A common misunderstanding of cash flow statements is that it will show the same number as the “net income” from the Profit and Loss Statement. This is not the case, because your net income on the P&L will show non-cash information, like depreciation and physical assets, and because net income is calculated from net sales – not actual cash payments.
How to Create a Business Cash Flow Statement
What Cash Flow Statements Are Used For
Business owners can rely on cash flow statements as the guideline for creating their budget. It will show you where your income has been generated and where the money went.
If applying for a business loan, a lender will ask for a cash flow statement to analyze your ability to repay the loan.
If your business is publicly traded, you are required to create cash flow statements and follow the Generally Accepted Accounting Principles (GAAP).
How to Create Your Cash Flow Statement
There are three sections in a cash flow statement which can show the net change of cash coming in and out of your business during a specific period of time:
- Operating Activities
- Investing Activities
- Financing Activities
Find your beginning cash balance – how much money do you have in the bank and in hand at the start of the month or period you’re creating a cash flow statement for? For example, if your business has $1400 in the bank and $600 in petty cash, you’re starting cash balance is $2,000.

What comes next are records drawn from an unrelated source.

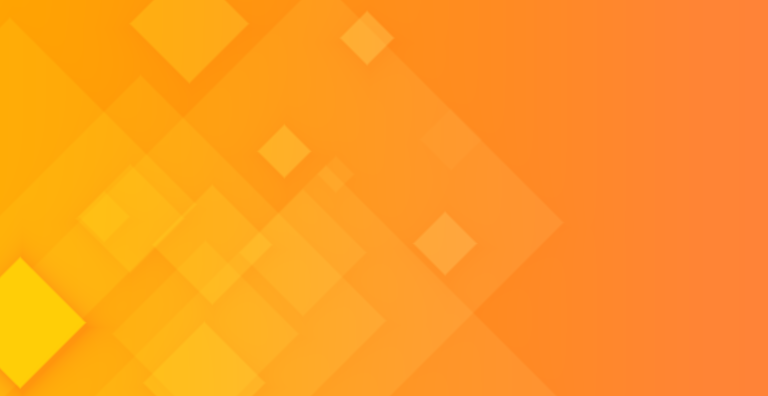
Give the GLSL for this background, as a WebGL 2 fragment shader.

```glsl
#version 300 es
precision highp float;

uniform vec2 u_resolution;
out vec4 fragColor;

// Backdrop colours, left to right
const vec3 AMBER = vec3(1.0, 0.650, 0.000);
const vec3 ORANGE = vec3(1.0, 0.583, 0.060);
const vec3 TANGERINE = vec3(1.0, 0.543, 0.135);
const vec3 CORAL = vec3(1.0, 0.515, 0.215);

// Glass tints, shadow and accent
const vec3 TINT_LEFT = vec3(1.0, 0.86, 0.13);
const vec3 TINT_RIGHT = vec3(1.0, 0.82, 0.46);
const vec3 SHADOW = vec3(1.0, 0.46, 0.06);
const vec3 YELLOW = vec3(1.0, 0.815, 0.025);
const vec3 ACCENT = vec3(0.051, 0.815, 0.165); // centre, half diagonal

const float EDGE = 0.003;
const float SHADOW_REACH = 0.028;
const float SHADOW_STRENGTH = 0.45;
const vec2 SHADOW_SHIFT = vec2(0.006, 0.012);

// Large panels: start and end along x+y, limit along x-y, opacity
const int PANEL_COUNT = 4;
const vec4 PANELS[PANEL_COUNT] = vec4[](
    vec4(0.760, 1.985, 0.861, 0.14),
    vec4(1.240, 9.000, 0.405, 0.13),
    vec4(0.545, 1.785, 0.165, 0.14),
    vec4(0.070, 1.013, -0.020, 0.15));

// Diamonds: centre, half diagonal, opacity
const int DIAMOND_COUNT = 12;
const vec4 DIAMONDS[DIAMOND_COUNT] = vec4[](
    vec4(0.519, 0.843, 0.235, 0.13),
    vec4(0.765, 0.638, 0.160, 0.12),
    vec4(0.329, 0.552, 0.137, 0.14),
    vec4(0.263, 0.547, 0.064, 0.13),
    vec4(0.536, 0.618, 0.151, 0.18),
    vec4(0.516, 0.967, 0.154, 0.22),
    vec4(0.848, 0.440, 0.046, 0.10),
    vec4(1.139, 0.352, 0.078, 0.05),
    vec4(0.478, 0.060, 0.150, 0.28),
    vec4(0.927, 0.096, 0.068, 0.33),
    vec4(0.718, 0.382, 0.067, 0.33),
    vec4(1.124, 0.615, 0.080, 0.27));

float diamondDistance(vec2 p, vec3 shape) {
    vec2 d = abs(p - shape.xy);
    return (d.x + d.y - shape.z) * 0.7071;
}

float panelDistance(vec2 p, vec3 shape) {
    float along = p.x + p.y;
    float ends = max(shape.x - along, along - shape.y);
    return max(ends, p.x - p.y - shape.z) * 0.7071;
}

// Lays a translucent sheet over its own soft shadow
vec3 layer(vec3 base, vec3 tint, float dist, float shadowDist, float opacity) {
    float soft = EDGE + 0.5 / u_resolution.y;
    float cover = 1.0 - smoothstep(-soft, soft, dist);
    float shade = exp(-max(shadowDist, 0.0) / SHADOW_REACH);
    shade *= SHADOW_STRENGTH * opacity * (1.0 - cover);
    return mix(mix(base, SHADOW, shade), tint, cover * opacity);
}

vec3 backdrop(float x) {
    vec3 color = mix(AMBER, ORANGE, smoothstep(-0.1, 0.42, x));
    color = mix(color, TANGERINE, smoothstep(0.25, 0.72, x));
    return mix(color, CORAL, smoothstep(0.6, 1.0, x));
}

void main() {
    // Height units, with y running down from the top edge
    vec2 p = gl_FragCoord.xy / u_resolution.y;
    p.y = 1.0 - p.y;
    vec2 lifted = p - SHADOW_SHIFT;
    float across = gl_FragCoord.x / u_resolution.x;

    vec3 color = backdrop(across);
    vec3 tint = mix(TINT_LEFT, TINT_RIGHT, smoothstep(0.1, 0.7, across));

    for (int i = 0; i < PANEL_COUNT; i++) {
        vec4 s = PANELS[i];
        color = layer(color, tint, panelDistance(p, s.xyz), panelDistance(lifted, s.xyz), s.w);
    }
    for (int i = 0; i < DIAMOND_COUNT; i++) {
        vec4 s = DIAMONDS[i];
        color = layer(color, tint, diamondDistance(p, s.xyz), diamondDistance(lifted, s.xyz), s.w);
    }

    // Bright accent at the left
    float accent = diamondDistance(p, ACCENT);
    float accentShadow = diamondDistance(lifted, ACCENT);
    color = layer(color, YELLOW, accent, accentShadow, 0.93);

    fragColor = vec4(color, 1.0);
}
```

How much money came into the business – include all income to the business from sales and other business activities; including payment for old debts. If you brought in $5,000 in sales and $350 from old debts people owed to you, your total cash in for the period is $5,350.
How much money went out of your business – include all expenses and purchases. You’ll probably have salaries, rent, utilities, supplies, loans, taxes, etc. If you spent $3000 in salaries, $500 for rent, and $220 for office supplies your total cash out would be $3720.
Calculate the cash flow – subtract the total amount of your cash out from your total amount of cash into the business for the period you are analyzing. In our example, you would subtract $3,720 from $5,350 for a net change of $1,630. If you have a negative number from this calculation, your business is operating at a negative cash flow and is in trouble.
Find your ending cash balance – add the net change you just found when calculating the cash flow to the beginning cash balance to get your ending cash balance. In this example, it would be $3,630. This becomes your beginning cash balance for the next period.